Show, from the records below, all lines that contain the word "jointed".

Saved entries:
== == ==
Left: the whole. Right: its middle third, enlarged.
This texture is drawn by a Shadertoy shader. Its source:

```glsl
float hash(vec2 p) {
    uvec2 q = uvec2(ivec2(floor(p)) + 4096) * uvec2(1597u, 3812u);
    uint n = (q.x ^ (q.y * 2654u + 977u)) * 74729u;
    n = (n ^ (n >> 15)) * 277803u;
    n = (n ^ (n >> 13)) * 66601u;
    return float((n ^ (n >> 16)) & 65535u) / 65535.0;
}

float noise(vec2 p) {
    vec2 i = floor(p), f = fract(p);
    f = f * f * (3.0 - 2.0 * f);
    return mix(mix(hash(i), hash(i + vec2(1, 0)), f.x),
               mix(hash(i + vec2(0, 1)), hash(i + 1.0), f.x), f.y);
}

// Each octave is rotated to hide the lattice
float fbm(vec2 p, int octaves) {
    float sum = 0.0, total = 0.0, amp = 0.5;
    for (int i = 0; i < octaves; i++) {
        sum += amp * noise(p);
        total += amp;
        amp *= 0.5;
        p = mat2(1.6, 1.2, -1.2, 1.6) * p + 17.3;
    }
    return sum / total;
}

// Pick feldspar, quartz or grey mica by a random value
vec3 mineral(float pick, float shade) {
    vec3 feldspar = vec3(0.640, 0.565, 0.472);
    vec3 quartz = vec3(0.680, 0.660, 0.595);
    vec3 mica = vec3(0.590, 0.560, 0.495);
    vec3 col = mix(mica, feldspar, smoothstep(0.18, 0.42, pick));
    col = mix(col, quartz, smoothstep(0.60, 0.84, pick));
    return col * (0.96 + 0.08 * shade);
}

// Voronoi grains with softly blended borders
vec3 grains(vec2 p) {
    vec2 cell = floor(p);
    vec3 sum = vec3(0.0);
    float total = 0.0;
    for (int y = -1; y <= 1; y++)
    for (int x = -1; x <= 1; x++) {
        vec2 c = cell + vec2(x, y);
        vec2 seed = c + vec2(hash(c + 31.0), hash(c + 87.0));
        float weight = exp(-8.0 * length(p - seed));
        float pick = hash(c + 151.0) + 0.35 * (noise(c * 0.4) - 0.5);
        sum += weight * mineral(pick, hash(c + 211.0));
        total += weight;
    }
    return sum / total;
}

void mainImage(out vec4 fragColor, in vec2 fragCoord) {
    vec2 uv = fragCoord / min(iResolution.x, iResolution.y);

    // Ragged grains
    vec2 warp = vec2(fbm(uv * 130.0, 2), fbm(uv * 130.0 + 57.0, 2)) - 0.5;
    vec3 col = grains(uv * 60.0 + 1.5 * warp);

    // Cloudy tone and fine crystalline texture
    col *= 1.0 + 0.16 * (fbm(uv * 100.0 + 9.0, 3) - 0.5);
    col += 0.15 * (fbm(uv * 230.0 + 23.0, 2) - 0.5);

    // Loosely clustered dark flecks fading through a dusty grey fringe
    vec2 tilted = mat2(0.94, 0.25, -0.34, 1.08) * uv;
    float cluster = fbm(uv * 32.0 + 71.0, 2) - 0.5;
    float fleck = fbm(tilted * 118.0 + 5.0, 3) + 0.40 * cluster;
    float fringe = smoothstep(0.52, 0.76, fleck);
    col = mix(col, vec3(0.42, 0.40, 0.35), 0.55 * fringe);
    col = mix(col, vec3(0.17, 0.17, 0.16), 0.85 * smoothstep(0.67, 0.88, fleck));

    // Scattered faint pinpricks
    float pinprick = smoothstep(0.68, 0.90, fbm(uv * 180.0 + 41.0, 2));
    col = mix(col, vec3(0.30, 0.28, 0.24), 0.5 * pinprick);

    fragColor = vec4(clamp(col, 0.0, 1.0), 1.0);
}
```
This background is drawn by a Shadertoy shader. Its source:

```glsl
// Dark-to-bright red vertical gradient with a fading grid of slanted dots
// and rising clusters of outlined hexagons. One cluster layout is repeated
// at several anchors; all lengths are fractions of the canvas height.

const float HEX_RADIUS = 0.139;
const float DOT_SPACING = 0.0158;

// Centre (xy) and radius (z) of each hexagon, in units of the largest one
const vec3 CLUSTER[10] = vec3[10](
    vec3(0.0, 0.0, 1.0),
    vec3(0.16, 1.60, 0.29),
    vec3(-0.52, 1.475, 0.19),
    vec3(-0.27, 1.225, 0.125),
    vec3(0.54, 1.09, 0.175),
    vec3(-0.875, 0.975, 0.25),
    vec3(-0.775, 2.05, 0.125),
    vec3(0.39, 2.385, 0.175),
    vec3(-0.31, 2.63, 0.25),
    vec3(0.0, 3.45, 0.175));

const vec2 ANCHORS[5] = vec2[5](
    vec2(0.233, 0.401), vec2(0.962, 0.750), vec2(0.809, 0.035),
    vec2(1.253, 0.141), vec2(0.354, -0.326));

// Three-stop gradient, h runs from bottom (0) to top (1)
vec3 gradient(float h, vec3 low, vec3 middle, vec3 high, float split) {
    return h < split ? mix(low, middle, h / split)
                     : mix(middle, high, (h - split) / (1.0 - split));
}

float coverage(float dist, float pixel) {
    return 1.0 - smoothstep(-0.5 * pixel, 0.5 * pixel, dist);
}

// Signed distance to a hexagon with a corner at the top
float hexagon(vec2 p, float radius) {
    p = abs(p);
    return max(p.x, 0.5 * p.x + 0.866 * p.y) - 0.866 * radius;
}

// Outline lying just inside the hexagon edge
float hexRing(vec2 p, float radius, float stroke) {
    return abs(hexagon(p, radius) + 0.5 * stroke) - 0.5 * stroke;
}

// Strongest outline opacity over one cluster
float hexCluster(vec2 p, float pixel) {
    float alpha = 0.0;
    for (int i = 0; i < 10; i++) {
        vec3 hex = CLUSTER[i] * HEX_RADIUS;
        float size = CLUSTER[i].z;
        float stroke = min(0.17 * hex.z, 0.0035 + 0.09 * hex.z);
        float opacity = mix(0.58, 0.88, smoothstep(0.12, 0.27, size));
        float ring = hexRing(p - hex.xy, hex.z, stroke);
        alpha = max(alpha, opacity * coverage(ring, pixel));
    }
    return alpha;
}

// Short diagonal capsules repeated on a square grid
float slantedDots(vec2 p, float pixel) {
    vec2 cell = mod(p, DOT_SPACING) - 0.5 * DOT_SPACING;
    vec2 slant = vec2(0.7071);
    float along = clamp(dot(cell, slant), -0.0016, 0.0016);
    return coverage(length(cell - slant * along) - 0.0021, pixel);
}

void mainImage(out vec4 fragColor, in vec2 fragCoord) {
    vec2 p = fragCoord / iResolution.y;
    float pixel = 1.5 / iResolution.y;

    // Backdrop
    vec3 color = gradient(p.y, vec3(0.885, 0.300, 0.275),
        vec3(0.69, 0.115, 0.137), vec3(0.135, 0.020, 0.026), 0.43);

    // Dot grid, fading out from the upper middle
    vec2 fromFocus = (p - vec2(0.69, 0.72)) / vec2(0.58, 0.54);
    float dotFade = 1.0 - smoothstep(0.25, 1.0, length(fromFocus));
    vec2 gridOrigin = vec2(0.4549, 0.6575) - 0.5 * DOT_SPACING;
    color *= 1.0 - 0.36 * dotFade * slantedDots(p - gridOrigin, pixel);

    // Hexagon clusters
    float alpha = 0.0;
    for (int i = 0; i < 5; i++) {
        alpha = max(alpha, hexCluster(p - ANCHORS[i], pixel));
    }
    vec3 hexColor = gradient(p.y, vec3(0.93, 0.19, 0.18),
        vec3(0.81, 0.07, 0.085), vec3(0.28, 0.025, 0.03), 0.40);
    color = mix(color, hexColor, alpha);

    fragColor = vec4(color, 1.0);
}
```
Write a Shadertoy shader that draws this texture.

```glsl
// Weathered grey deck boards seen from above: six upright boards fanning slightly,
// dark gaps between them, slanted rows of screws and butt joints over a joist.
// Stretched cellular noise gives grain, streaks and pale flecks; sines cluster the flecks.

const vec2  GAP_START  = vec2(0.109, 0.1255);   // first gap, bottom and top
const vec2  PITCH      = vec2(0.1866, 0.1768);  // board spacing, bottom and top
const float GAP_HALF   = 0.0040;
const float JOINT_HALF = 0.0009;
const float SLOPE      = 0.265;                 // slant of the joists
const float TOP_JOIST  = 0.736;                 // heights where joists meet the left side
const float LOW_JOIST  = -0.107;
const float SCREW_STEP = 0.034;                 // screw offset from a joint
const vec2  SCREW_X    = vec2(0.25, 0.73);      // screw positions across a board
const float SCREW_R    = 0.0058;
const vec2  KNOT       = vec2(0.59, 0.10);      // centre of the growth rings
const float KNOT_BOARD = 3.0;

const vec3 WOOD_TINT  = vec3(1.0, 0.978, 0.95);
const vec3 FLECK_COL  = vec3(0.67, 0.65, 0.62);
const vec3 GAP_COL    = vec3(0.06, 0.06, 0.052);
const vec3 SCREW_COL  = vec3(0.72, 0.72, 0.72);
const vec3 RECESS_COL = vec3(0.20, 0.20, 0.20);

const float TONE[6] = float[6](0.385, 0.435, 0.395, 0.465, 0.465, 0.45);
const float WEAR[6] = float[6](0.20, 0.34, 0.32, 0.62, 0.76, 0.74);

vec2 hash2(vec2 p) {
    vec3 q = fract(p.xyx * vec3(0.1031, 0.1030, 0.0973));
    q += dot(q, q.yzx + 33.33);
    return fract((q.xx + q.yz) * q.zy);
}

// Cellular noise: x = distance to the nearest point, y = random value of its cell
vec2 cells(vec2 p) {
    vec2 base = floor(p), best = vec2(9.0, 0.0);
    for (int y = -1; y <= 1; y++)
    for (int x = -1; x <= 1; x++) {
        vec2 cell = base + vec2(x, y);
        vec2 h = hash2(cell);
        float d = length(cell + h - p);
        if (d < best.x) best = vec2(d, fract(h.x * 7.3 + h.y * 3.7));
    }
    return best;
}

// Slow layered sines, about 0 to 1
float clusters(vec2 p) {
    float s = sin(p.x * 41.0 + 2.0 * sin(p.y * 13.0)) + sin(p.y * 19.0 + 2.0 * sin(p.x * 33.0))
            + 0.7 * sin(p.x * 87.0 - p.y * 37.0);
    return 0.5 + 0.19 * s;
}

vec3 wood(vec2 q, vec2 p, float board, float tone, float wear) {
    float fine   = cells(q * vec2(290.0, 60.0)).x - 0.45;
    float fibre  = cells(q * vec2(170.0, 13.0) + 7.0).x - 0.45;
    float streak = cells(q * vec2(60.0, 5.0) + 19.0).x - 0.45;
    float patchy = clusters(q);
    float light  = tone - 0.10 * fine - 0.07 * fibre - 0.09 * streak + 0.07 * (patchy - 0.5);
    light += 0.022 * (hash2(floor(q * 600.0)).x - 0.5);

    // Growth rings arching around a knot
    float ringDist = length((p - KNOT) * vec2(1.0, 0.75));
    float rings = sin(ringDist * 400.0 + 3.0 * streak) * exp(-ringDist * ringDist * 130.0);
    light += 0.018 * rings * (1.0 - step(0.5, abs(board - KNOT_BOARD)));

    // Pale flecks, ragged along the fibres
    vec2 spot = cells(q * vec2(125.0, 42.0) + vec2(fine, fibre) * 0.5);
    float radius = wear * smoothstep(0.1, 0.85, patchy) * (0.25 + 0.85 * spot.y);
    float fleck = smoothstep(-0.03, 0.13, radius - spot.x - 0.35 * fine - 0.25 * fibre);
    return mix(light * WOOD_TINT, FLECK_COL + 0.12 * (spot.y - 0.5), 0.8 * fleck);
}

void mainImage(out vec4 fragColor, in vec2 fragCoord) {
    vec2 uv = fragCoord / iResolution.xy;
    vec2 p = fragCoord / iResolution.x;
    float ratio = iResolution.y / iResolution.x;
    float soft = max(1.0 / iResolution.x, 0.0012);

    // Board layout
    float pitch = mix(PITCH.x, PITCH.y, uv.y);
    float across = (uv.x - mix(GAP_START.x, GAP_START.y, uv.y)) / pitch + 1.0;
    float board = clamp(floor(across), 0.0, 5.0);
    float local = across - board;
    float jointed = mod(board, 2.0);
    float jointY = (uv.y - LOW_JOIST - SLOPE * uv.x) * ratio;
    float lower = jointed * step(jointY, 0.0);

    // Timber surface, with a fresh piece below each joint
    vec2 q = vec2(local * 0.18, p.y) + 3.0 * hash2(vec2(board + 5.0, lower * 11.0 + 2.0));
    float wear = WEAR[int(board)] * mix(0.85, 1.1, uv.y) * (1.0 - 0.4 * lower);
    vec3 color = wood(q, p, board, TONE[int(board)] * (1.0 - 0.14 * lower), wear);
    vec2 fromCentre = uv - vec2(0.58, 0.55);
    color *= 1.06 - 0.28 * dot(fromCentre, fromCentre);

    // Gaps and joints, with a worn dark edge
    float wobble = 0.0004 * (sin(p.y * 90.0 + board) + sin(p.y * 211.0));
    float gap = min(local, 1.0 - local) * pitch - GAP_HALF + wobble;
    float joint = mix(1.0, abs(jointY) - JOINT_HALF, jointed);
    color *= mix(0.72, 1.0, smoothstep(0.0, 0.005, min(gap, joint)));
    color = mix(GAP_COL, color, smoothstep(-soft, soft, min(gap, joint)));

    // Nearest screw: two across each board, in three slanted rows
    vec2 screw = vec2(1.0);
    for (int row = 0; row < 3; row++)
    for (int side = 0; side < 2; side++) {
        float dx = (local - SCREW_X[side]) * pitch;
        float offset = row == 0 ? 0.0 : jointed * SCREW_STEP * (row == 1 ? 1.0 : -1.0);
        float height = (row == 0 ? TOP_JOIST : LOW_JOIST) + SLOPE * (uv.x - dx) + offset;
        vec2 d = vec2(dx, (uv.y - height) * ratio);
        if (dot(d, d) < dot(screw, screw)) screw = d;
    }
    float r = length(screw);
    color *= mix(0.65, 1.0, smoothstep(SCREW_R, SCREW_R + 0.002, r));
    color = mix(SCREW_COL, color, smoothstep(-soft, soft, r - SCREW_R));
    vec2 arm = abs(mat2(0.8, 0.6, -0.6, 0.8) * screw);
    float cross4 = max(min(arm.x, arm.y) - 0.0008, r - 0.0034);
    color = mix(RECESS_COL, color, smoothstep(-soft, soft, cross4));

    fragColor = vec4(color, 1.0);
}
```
== == ==
Response for this exercise ▸
    float jointed = mod(board, 2.0);
    float lower = jointed * step(jointY, 0.0);
    float joint = mix(1.0, abs(jointY) - JOINT_HALF, jointed);
        float offset = row == 0 ? 0.0 : jointed * SCREW_STEP * (row == 1 ? 1.0 : -1.0);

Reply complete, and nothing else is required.